(Data items)
· · · ·
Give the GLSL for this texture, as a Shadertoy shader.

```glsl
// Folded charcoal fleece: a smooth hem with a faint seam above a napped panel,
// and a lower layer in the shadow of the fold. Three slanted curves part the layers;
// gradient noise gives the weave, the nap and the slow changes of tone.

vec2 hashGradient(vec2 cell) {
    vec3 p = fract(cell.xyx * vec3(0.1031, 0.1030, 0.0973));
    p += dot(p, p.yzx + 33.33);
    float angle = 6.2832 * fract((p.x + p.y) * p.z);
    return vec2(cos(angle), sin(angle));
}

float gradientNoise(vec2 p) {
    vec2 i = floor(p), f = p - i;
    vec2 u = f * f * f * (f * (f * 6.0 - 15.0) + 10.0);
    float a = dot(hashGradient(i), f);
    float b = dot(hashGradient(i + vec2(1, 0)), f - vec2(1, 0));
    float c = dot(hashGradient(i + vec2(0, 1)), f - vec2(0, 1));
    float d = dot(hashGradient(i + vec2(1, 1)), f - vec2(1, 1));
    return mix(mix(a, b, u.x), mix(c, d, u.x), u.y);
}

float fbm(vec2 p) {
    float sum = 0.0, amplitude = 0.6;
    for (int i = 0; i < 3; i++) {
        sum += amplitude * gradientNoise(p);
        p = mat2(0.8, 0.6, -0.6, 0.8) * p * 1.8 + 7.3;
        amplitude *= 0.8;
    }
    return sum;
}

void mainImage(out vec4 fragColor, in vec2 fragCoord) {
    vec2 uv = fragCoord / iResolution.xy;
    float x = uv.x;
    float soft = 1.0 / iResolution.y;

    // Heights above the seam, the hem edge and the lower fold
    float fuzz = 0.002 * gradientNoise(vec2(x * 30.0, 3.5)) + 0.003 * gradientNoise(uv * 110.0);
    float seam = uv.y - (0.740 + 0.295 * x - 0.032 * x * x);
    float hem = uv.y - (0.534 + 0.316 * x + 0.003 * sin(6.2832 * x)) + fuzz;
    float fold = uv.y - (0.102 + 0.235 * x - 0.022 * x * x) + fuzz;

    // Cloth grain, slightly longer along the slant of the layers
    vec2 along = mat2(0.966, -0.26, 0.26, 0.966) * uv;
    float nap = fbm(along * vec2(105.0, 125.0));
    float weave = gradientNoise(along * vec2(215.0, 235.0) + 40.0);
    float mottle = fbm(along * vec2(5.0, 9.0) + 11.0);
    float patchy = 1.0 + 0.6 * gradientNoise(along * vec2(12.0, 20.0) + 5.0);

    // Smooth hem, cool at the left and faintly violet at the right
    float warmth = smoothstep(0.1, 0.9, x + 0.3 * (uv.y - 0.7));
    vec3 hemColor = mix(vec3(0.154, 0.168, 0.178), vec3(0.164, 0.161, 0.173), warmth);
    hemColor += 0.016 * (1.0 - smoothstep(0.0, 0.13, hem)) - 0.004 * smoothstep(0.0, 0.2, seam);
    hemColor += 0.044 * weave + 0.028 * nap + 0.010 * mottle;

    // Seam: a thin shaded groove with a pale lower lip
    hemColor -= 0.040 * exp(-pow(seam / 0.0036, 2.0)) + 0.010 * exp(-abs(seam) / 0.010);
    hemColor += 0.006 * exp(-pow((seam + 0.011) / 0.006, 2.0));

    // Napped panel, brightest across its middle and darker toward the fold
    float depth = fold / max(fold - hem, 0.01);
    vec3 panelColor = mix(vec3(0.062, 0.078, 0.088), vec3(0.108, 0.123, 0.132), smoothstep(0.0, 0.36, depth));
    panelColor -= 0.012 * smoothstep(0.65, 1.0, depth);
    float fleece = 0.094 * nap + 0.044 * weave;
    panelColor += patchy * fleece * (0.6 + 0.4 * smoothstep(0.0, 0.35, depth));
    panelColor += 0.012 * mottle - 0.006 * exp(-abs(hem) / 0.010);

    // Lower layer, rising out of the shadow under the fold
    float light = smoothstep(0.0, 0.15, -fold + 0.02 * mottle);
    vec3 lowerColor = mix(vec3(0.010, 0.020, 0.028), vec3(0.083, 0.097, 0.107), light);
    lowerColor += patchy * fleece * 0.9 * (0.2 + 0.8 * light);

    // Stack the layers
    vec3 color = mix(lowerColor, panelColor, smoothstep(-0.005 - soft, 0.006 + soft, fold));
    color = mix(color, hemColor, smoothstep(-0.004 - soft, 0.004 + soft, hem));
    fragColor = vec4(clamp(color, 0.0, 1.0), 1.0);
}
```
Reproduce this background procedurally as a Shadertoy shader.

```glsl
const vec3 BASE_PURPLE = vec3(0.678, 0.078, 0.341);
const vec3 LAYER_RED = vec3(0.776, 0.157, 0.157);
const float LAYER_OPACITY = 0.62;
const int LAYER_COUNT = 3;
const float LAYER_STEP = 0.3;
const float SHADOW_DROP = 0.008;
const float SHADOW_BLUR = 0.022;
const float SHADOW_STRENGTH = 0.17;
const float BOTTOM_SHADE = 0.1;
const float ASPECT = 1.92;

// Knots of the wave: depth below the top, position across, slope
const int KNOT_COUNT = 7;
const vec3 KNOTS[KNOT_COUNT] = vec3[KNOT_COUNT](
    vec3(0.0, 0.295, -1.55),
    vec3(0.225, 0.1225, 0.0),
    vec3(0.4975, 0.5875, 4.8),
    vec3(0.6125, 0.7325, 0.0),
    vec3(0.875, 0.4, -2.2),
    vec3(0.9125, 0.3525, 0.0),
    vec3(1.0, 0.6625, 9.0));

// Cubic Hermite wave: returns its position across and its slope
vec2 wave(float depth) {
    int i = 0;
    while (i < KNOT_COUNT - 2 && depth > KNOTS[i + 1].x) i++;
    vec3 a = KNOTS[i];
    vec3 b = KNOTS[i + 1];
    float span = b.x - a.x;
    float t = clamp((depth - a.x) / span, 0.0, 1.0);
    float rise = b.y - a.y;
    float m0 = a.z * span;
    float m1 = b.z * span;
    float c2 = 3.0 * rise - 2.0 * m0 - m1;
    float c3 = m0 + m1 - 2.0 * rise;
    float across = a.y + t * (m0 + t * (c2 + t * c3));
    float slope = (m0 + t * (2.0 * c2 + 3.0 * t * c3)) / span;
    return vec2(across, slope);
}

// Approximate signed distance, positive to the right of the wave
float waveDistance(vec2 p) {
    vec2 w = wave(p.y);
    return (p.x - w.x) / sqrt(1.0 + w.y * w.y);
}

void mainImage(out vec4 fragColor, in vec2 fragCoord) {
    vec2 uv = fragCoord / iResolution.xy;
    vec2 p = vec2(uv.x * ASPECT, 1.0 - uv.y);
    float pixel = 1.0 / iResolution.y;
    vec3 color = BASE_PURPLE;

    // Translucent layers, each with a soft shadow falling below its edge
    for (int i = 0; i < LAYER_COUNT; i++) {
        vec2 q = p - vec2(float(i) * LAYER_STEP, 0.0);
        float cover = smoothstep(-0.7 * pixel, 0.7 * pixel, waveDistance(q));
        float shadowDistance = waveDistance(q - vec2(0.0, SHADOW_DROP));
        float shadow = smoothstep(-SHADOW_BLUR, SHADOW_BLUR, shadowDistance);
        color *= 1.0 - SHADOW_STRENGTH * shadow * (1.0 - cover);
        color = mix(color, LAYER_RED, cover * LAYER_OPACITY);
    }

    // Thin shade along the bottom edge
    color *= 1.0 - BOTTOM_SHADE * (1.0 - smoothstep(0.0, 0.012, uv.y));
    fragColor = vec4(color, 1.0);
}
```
· · · ·
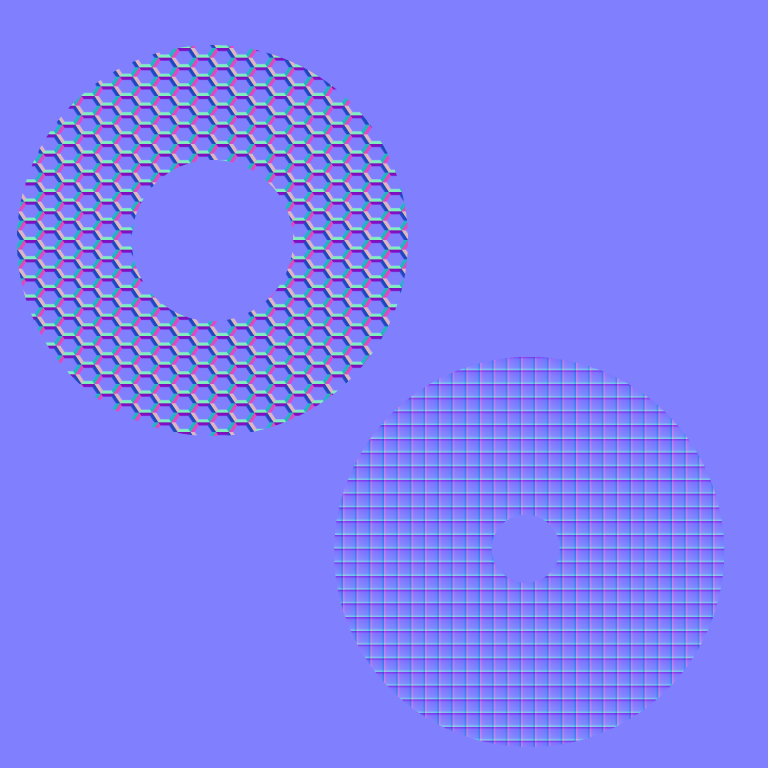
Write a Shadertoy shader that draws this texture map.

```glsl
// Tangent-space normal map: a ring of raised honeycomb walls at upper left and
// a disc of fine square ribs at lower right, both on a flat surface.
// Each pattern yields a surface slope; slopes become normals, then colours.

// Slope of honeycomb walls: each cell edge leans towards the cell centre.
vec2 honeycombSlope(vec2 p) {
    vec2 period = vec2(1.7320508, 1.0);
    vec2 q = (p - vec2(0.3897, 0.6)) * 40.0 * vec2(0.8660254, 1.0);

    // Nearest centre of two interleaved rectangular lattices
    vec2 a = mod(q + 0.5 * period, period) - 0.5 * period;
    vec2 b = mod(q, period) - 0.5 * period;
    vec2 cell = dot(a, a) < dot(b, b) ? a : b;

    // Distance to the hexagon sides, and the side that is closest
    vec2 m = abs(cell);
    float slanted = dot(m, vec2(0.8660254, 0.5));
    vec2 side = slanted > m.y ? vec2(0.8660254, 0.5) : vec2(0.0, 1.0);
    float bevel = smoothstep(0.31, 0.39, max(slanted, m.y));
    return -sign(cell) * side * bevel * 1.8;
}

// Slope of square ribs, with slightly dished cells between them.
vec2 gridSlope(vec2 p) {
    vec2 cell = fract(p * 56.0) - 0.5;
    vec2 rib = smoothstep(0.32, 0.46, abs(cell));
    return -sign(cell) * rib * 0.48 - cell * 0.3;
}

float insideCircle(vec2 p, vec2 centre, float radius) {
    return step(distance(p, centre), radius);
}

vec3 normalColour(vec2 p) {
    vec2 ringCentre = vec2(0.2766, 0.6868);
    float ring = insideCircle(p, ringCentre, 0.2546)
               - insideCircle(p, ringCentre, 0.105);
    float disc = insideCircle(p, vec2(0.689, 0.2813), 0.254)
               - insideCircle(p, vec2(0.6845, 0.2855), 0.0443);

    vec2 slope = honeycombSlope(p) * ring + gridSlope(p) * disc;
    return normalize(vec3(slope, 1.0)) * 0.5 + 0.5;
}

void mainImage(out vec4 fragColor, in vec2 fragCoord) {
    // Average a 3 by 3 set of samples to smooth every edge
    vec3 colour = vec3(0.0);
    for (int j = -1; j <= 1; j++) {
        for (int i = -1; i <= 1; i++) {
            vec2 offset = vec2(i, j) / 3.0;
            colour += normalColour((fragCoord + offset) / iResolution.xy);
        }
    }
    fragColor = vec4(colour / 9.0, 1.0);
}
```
· · · ·
Check each line above for the string "with" and copy every line that has it.

// Folded charcoal fleece: a smooth hem with a faint seam above a napped panel,
    // Seam: a thin shaded groove with a pale lower lip
    // Translucent layers, each with a soft shadow falling below its edge
// Slope of square ribs, with slightly dished cells between them.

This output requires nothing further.